**WORK TO COMPLETE:** Because the copy must hold no pictures, return the data below with all of its words intact.

**SUPPLIED DATA:**

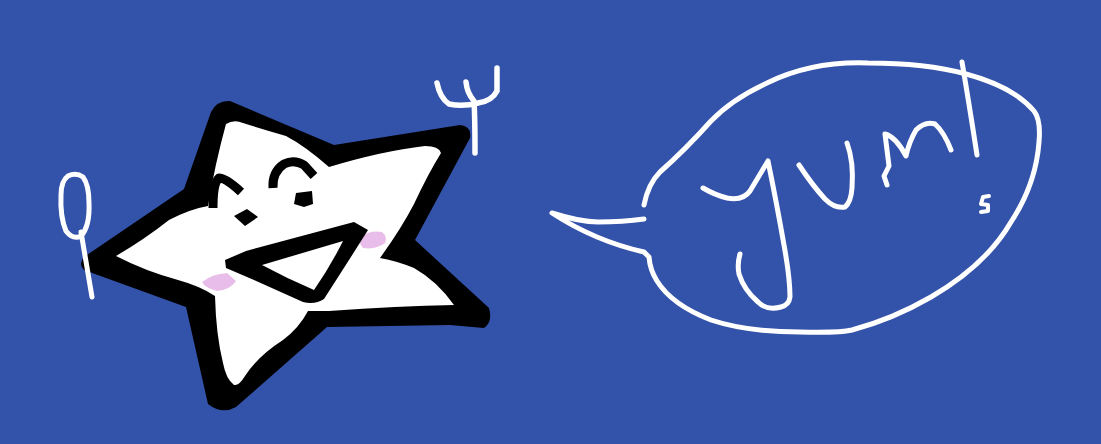
<!DOCTYPE html>
<html lang="en">
<head>
<meta charset="utf-8">
<title>Yum!</title>
<style>
:root {
  --blue: #3352a9;
  --ink: #000;
  --chalk: #fff;
  --blush: #e9bde9;
}
html, body { margin: 0; overflow: hidden; background: var(--blue); }
.scene { display: block; width: 1101px; height: 444px; }
.chalk-line { fill: none; stroke: var(--chalk); stroke-width: 5; stroke-linecap: round; stroke-linejoin: round; }
.cutlery, .spoon { stroke-width: 5.5; }
.spoon { stroke-width: 5; }
.star-edge { fill: var(--ink); }
.star-body { fill: var(--chalk); }
.brow { fill: none; stroke: var(--ink); stroke-width: 9; stroke-linejoin: round; }
.eye { fill: var(--ink); }
.mouth { fill: var(--ink); }
.tongue { fill: var(--chalk); }
.cheek { fill: var(--blush); }
</style>
</head>
<body>
<svg class="scene" viewBox="0 0 1101 444" role="img" aria-label="A smiling star holding a spoon and a fork says yum!">
  <rect width="1101" height="444" fill="var(--blue)"/>

  <g id="star">
    <path class="star-edge" d="M211 112 Q217 100 230 101 L334 145 L460 125 Q472 126 470 138 L415 240 L489 308 Q493 322 484 328 L450 325 L327 327 L236 407 Q222 415 208 404 L186 307 L84 270 Q78 264 84 257 L184 189 Z"/>
    <path class="star-body" d="M226 124 Q234 119 243 123 Q262 129 286 136 Q305 146 329 167 Q382 151 425 146 Q439 146 441 153 Q428 174 414 204 Q401 229 380 258 Q397 261 414 268 Q437 281 454 305 Q398 306 329 311 L308 311 Q299 328 283 340 Q258 356 245 376 Q239 386 234 385 Q226 379 223 363 Q216 335 215 296 Q200 286 178 280 Q145 271 116 256 Q145 239 169 220 Q190 209 208 206 Q215 164 226 124 Z"/>
    <g id="face">
      <path class="brow" d="M213 208 Q213 183 219 178 Q226 178 241 192"/>
      <path class="brow" d="M273 188 Q272 172 284 164 Q294 159 304 165 L314 176"/>
      <path class="eye" d="M234 216 L247 209 L258 217 L245 226 Z"/>
      <path class="eye" d="M296 193 L312 191 L313 204 L304 207 L294 204 Z"/>
      <path class="cheek" d="M202 282 Q212 274 227 273 L236 281 Q230 290 217 291 Q205 288 202 282 Z"/>
      <path class="cheek" d="M361 237 Q370 230 382 232 Q388 237 385 243 Q376 250 363 248 Q358 243 361 237 Z"/>
      <path class="mouth" d="M225 260 L246 251 L354 222 L368 230 L349 260 L324 299 Q315 305 303 302 L254 280 L226 268 Z"/>
      <path class="tongue" d="M262 265 L343 241 Q330 267 314 290 Q288 279 262 265 Z"/>
    </g>
  </g>

  <g id="spoon" class="chalk-line spoon">
    <path d="M68 176 Q76 172 83 177 Q89 185 89 203 Q90 226 81 236 Q73 240 66 231 Q60 217 61 195 Q61 181 68 176 Z"/>
    <path d="M81 232 L92 297"/>
  </g>

  <g id="fork" class="chalk-line cutlery">
    <path d="M437 83 Q440 98 449 104 Q463 107 478 103 Q492 101 497 91 L497 68"/>
    <path d="M466 82 Q467 93 474 101 Q475 118 475 153"/>
  </g>

  <g id="speech-bubble" class="chalk-line">
    <path d="M644 205 Q648 184 660 172 Q685 150 711 121 Q732 99 767 83 Q812 61 868 63 Q926 63 966 74 Q1014 87 1034 111 Q1041 120 1039 142 Q1036 184 1011 222 Q986 265 931 297 Q893 319 852 330 Q839 333 800 332 Q747 332 711 320 Q672 305 657 281 Q650 270 649 257 L644 252 Q595 241 552 213 Q580 222 598 222 Q623 222 644 219"/>
  </g>

  <g id="yum-lettering" class="chalk-line" role="img" aria-label="Yum!">
    <path d="M703 188 Q715 195 727 198 Q743 201 750 191 L768 161 Q777 205 784 245 Q790 278 790 297 Q789 305 781 307 Q767 311 758 302 Q744 290 739 274 Q737 264 740 254"/>
    <path d="M799 165 Q813 186 825 199 Q835 209 845 207 Q851 202 852 188 Q854 162 847 143"/>
    <path d="M887 185 L884 176 L889 166 L885 134 Q896 137 906 156 Q909 142 916 130 Q925 121 935 124 Q944 132 951 150"/>
    <path d="M962 62 Q969 103 977 155"/>
    <path d="M989 196 L983 197 L981 204 L988 205 L988 211 L981 212" stroke-width="4"/>
  </g>
</svg>
</body>
</html>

**ANSWER FOR THE TASK:**
<!DOCTYPE html>
<html lang="en">
<head>
<meta charset="utf-8">
<title>Yum!</title>
<style>
:root {
  --blue: #3352a9;
  --ink: #000;
  --chalk: #fff;
  --blush: #e9bde9;
}
html, body { margin: 0; overflow: hidden; background: var(--blue); }
.scene { display: block; width: 1101px; height: 444px; }
.chalk-line { fill: none; stroke: var(--chalk); stroke-width: 5; stroke-linecap: round; stroke-linejoin: round; }
.cutlery, .spoon { stroke-width: 5.5; }
.spoon { stroke-width: 5; }
.star-edge { fill: var(--ink); }
.star-body { fill: var(--chalk); }
.brow { fill: none; stroke: var(--ink); stroke-width: 9; stroke-linejoin: round; }
.eye { fill: var(--ink); }
.mouth { fill: var(--ink); }
.tongue { fill: var(--chalk); }
.cheek { fill: var(--blush); }
</style>
</head>
<body>
<svg class="scene" viewBox="0 0 1101 444" role="img" aria-label="A smiling star holding a spoon and a fork says yum!">
  <rect width="1101" height="444" fill="var(--blue)"/>

  <g id="star">
    <path class="star-edge" d="M211 112 Q217 100 230 101 L334 145 L460 125 Q472 126 470 138 L415 240 L489 308 Q493 322 484 328 L450 325 L327 327 L236 407 Q222 415 208 404 L186 307 L84 270 Q78 264 84 257 L184 189 Z"/>
    <path class="star-body" d="M226 124 Q234 119 243 123 Q262 129 286 136 Q305 146 329 167 Q382 151 425 146 Q439 146 441 153 Q428 174 414 204 Q401 229 380 258 Q397 261 414 268 Q437 281 454 305 Q398 306 329 311 L308 311 Q299 328 283 340 Q258 356 245 376 Q239 386 234 385 Q226 379 223 363 Q216 335 215 296 Q200 286 178 280 Q145 271 116 256 Q145 239 169 220 Q190 209 208 206 Q215 164 226 124 Z"/>
    <g id="face">
      <path class="brow" d="M213 208 Q213 183 219 178 Q226 178 241 192"/>
      <path class="brow" d="M273 188 Q272 172 284 164 Q294 159 304 165 L314 176"/>
      <path class="eye" d="M234 216 L247 209 L258 217 L245 226 Z"/>
      <path class="eye" d="M296 193 L312 191 L313 204 L304 207 L294 204 Z"/>
      <path class="cheek" d="M202 282 Q212 274 227 273 L236 281 Q230 290 217 291 Q205 288 202 282 Z"/>
      <path class="cheek" d="M361 237 Q370 230 382 232 Q388 237 385 243 Q376 250 363 248 Q358 243 361 237 Z"/>
      <path class="mouth" d="M225 260 L246 251 L354 222 L368 230 L349 260 L324 299 Q315 305 303 302 L254 280 L226 268 Z"/>
      <path class="tongue" d="M262 265 L343 241 Q330 267 314 290 Q288 279 262 265 Z"/>
    </g>
  </g>

  <g id="spoon" class="chalk-line spoon">
    <path d="M68 176 Q76 172 83 177 Q89 185 89 203 Q90 226 81 236 Q73 240 66 231 Q60 217 61 195 Q61 181 68 176 Z"/>
    <path d="M81 232 L92 297"/>
  </g>

  <g id="fork" class="chalk-line cutlery">
    <path d="M437 83 Q440 98 449 104 Q463 107 478 103 Q492 101 497 91 L497 68"/>
    <path d="M466 82 Q467 93 474 101 Q475 118 475 153"/>
  </g>

  <g id="speech-bubble" class="chalk-line">
    <path d="M644 205 Q648 184 660 172 Q685 150 711 121 Q732 99 767 83 Q812 61 868 63 Q926 63 966 74 Q1014 87 1034 111 Q1041 120 1039 142 Q1036 184 1011 222 Q986 265 931 297 Q893 319 852 330 Q839 333 800 332 Q747 332 711 320 Q672 305 657 281 Q650 270 649 257 L644 252 Q595 241 552 213 Q580 222 598 222 Q623 222 644 219"/>
  </g>

  <g id="yum-lettering" class="chalk-line" role="img" aria-label="Yum!">
    <path d="M703 188 Q715 195 727 198 Q743 201 750 191 L768 161 Q777 205 784 245 Q790 278 790 297 Q789 305 781 307 Q767 311 758 302 Q744 290 739 274 Q737 264 740 254"/>
    <path d="M799 165 Q813 186 825 199 Q835 209 845 207 Q851 202 852 188 Q854 162 847 143"/>
    <path d="M887 185 L884 176 L889 166 L885 134 Q896 137 906 156 Q909 142 916 130 Q925 121 935 124 Q944 132 951 150"/>
    <path d="M962 62 Q969 103 977 155"/>
    <path d="M989 196 L983 197 L981 204 L988 205 L988 211 L981 212" stroke-width="4"/>
  </g>
</svg>
</body>
</html>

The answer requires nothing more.